Then Mordecai went out from the presence of the king in royal robes of blue and white, with a great golden crown and a robe of fine linen and purple, and the city of Susa shouted and rejoiced. The Jews had light and gladness and joy and honor.
Things may seem dark
may follow you
but God can bring the light
Life may be sad
filled with the pain
that sorrow brings
but God transforms it all to gladness
Circumstances are serious
trouble fills your days
you wander in unhappy haze
but God will bring the joy
You go unnoticed
faithfully believing and trusting God
even though no difference comes
but then God faithfully honors
Light and gladness
joy and honor
come to you
because God works in you
Tuesday, December 4, 2012
And on the second day, as they were drinking wine after the feast, the king again said to Esther, "What is your wish, Queen Esther? It shall be granted you. And what is your request? Even to the half of my kingdom, it shall be fulfilled."
Esther's slow and sure courage is rewarded. Her faith has carried her through the tough times. She has won the favor of her husband, the king. And now she may make her bold request with certainty that it shall be granted.
Esther's beauty may have won the king's eyes, but her gracious attendance at the feast had won his heart. He was more than pleased with her as his queen. And he wanted to know more of what was on her heart. He asked for her to make her request and he let her know he was predisposed to give her that request with little thought as to the cost of it. This was the moment that she and Mordecai had prayed for.
Esther's only request was to ask for the life of the Jews to be spared. There was still some risk in identifying herself as a Jewess, but at this point it was not as important as the opportunity. And the king continues to support her request. When she explains to the king that ultimately it is Haman who is behind the threat to her life, the king storms out of her quarters to the adjacent palace gardens.

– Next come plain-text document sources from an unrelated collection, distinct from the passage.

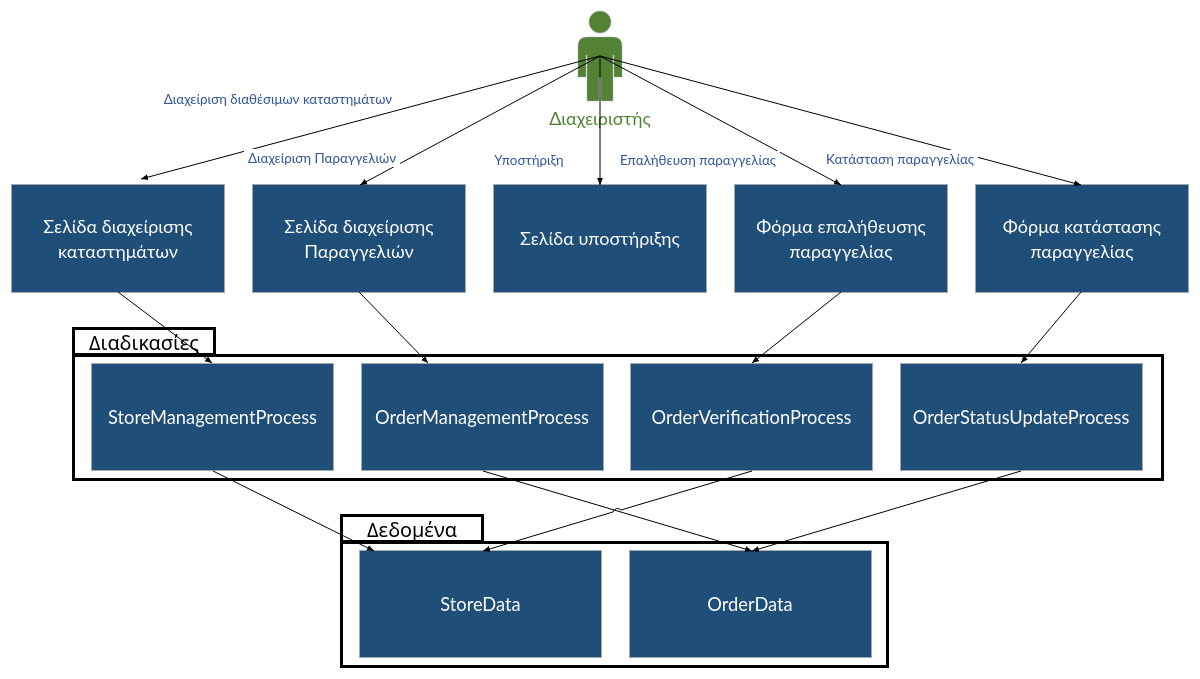
<!DOCTYPE html>
<html lang="el">
<head>
<meta charset="utf-8">
<title>Διαχειριστής</title>
<style>
:root {
  --box: #1f4e79;
  --box-edge: #a3a9ad;
  --actor: #548235;
  --label: #2f5597;
  --line: #000;
  --paper: #fff;
}
* { box-sizing: border-box; margin: 0; padding: 0; }
body { width: 1200px; height: 679px; overflow: hidden; background: var(--paper); }
.diagram {
  position: relative; width: 1200px; height: 679px; overflow: hidden;
  background: var(--paper);
  font-family: Lato, "Noto Sans", sans-serif;
}
.row { display: flex; }
.box {
  display: flex; align-items: center; justify-content: center;
  height: 108px; border: 1px solid var(--box-edge);
  background: var(--box); color: var(--paper);
  font-size: 18.3px; line-height: 25px; text-align: center; white-space: nowrap;
}
.pages { position: absolute; left: 11px; top: 184px; gap: 27px; }
.pages .box { width: 214px; height: 109px; font-size: 18px; }
.package { position: absolute; }
.package h2 {
  width: 143px; height: 29px; border: 3px solid var(--line);
  font: 400 19.8px/25px "Noto Sans", "Open Sans", sans-serif;
  text-align: center; white-space: nowrap;
}
.package .row {
  margin-top: -2px; padding: 6px 16px; gap: 26.5px;
  height: 127px; border: 3px solid var(--line);
}
.package .box { width: 243px; flex: none; }
.processes { left: 72px; top: 327px; width: 1092px; }
.data { left: 340px; top: 514px; width: 549px; }
.processes h2, .data h2 { width: 144px; }
.actor-name {
  position: absolute; left: 500px; top: 106px; width: 200px;
  font-size: 18px; line-height: 25px; text-align: center; color: var(--actor);
}
.drawing { position: absolute; left: 0; top: 0; }
.action {
  position: absolute; height: 18px; background: var(--paper); color: var(--label);
  font-size: 13.4px; line-height: 18px; text-align: center; white-space: nowrap;
  display: flex; justify-content: center;
}
.to-stores { left: 158px; top: 90px; width: 240px; }
.to-orders { left: 244px; top: 149px; width: 156px; }
.to-support { left: 492px; top: 151px; width: 74px; }
.to-verify { left: 616px; top: 151px; width: 164px; }
.to-status { left: 822px; top: 150px; width: 156px; }
</style>
</head>
<body>
<main class="diagram">
  <section class="row pages">
    <div class="box">Σελίδα διαχείρισης<br>καταστημάτων</div>
    <div class="box">Σελίδα διαχείρισης<br>Παραγγελιών</div>
    <div class="box">Σελίδα υποστήριξης</div>
    <div class="box">Φόρμα επαλήθευσης<br>παραγγελίας</div>
    <div class="box">Φόρμα κατάστασης<br>παραγγελίας</div>
  </section>

  <section class="package processes">
    <h2>Διαδικασίες</h2>
    <div class="row">
      <div class="box">StoreManagementProcess</div>
      <div class="box">OrderManagementProcess</div>
      <div class="box">OrderVerificationProcess</div>
      <div class="box">OrderStatusUpdateProcess</div>
    </div>
  </section>

  <section class="package data">
    <h2>Δεδομένα</h2>
    <div class="row">
      <div class="box">StoreData</div>
      <div class="box">OrderData</div>
    </div>
  </section>

  <p class="actor-name">Διαχειριστής</p>

  <svg class="drawing" width="1200" height="679" viewBox="0 0 1200 679" aria-hidden="true">
    <defs>
      <marker id="arrow" markerUnits="userSpaceOnUse" markerWidth="8" markerHeight="8" refX="7" refY="4" orient="auto">
        <path d="M0 1L7 4L0 7Z" fill="#000"/>
      </marker>
    </defs>
    <g class="actor" fill="#548235" stroke="#a3a9ad" stroke-width="0.5">
      <circle cx="600" cy="22" r="11"/>
      <path d="M587 37H613Q622 37 622 46V77H614V55H613V101H601V77H599V101H587V55H586V77H578V46Q578 37 587 37Z"/>
    </g>
    <g class="connectors" fill="none" stroke="#000" stroke-width="1" marker-end="url(#arrow)">
      <path d="M600 56L141 179" marker-end="url(#arrow)"/>
      <path d="M600 56L360 185" marker-end="url(#arrow)"/>
      <path d="M600 56V185" marker-end="url(#arrow)"/>
      <path d="M600 56L841 185" marker-end="url(#arrow)"/>
      <path d="M600 56L1081 185" marker-end="url(#arrow)"/>
      <path d="M118 292L212 363" marker-end="url(#arrow)"/>
      <path d="M359 292L428 363" marker-end="url(#arrow)"/>
      <path d="M841 292L752 363" marker-end="url(#arrow)"/>
      <path d="M1081 292L1021 363" marker-end="url(#arrow)"/>
      <path d="M213 471L374 551" marker-end="url(#arrow)"/>
      <path d="M483 471L752 551" marker-end="url(#arrow)"/>
      <path d="M752 471L621 510Q616 506 613 512L483 551" marker-end="url(#arrow)"/>
      <path d="M1021 471L752 551" marker-end="url(#arrow)"/>
    </g>
  </svg>

  <p class="action to-stores">Διαχείριση διαθέσιμων καταστημάτων</p>
  <p class="action to-orders">Διαχείριση Παραγγελιών</p>
  <p class="action to-support">Υποστήριξη</p>
  <p class="action to-verify">Επαλήθευση παραγγελίας</p>
  <p class="action to-status">Κατάσταση παραγγελίας</p>
</main>
</body>
</html>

At this point Haman falls down before Esther to beg for his life. When the king returns a few moments later, he finds Haman hanging on to the queen and in wrath orders the execution of the man behind the plot. Haman is taken away and hanged on the gallows he built in his own backyard for the death of Mordecai. The end of evil is beginning to work out in God's purpose.
Monday, December 3, 2012
So Haman took the robes and the horse, and he dressed Mordecai and led him through the square of the city, proclaiming before him, "Thus shall it be done to the man whom the king delights to honor."
This strange twist of irony halfway through the Book of Esther lets us know that all is well. God shows us His hand before it is played. And this peek into sovereign irony was ultimately salvation for the Jews.
It all started with a king's insomnia. Since he could not sleep, Ahaseurus calls for the royal chronicles to be read to him. Maybe it was a way to get some productivity out of his sleepless hours. Maybe he hoped the dry facts would make him drowsy. Either way, the interruption and the king's response to what he finds out with it, were used by God to further the plot of the sovereign storyline. A sleepless night was a moment for God to work.
What came from this was a big response to a small footnote in events. Mordecai had been unrewarded in his discovery of a conspiracy to overthrow the king. And now Ahaseurus is bent on rewarding Mordecai. The only royal official in the courtyard is Haman. The king asks Haman for a fitting reward to honor one who served the throne. Self-obsessed Haman assumes it his own reward and concocts this scenario.
And then the irony falls with sweet laughter. Prejudiced, hate-filled Haman is forced to lead his object of hate, Mordecai, around the capital city on horseback, proclaiming royal honor that was bestowed on... a Jew. From this point on in the story God is clearly in control of events. He will use the minds of His enemies against them. Haman will be humiliated by the "honor" he proposed for himself. He will soon die in the way he dreamed of Mordecai's demise. God is bigger than human thinking.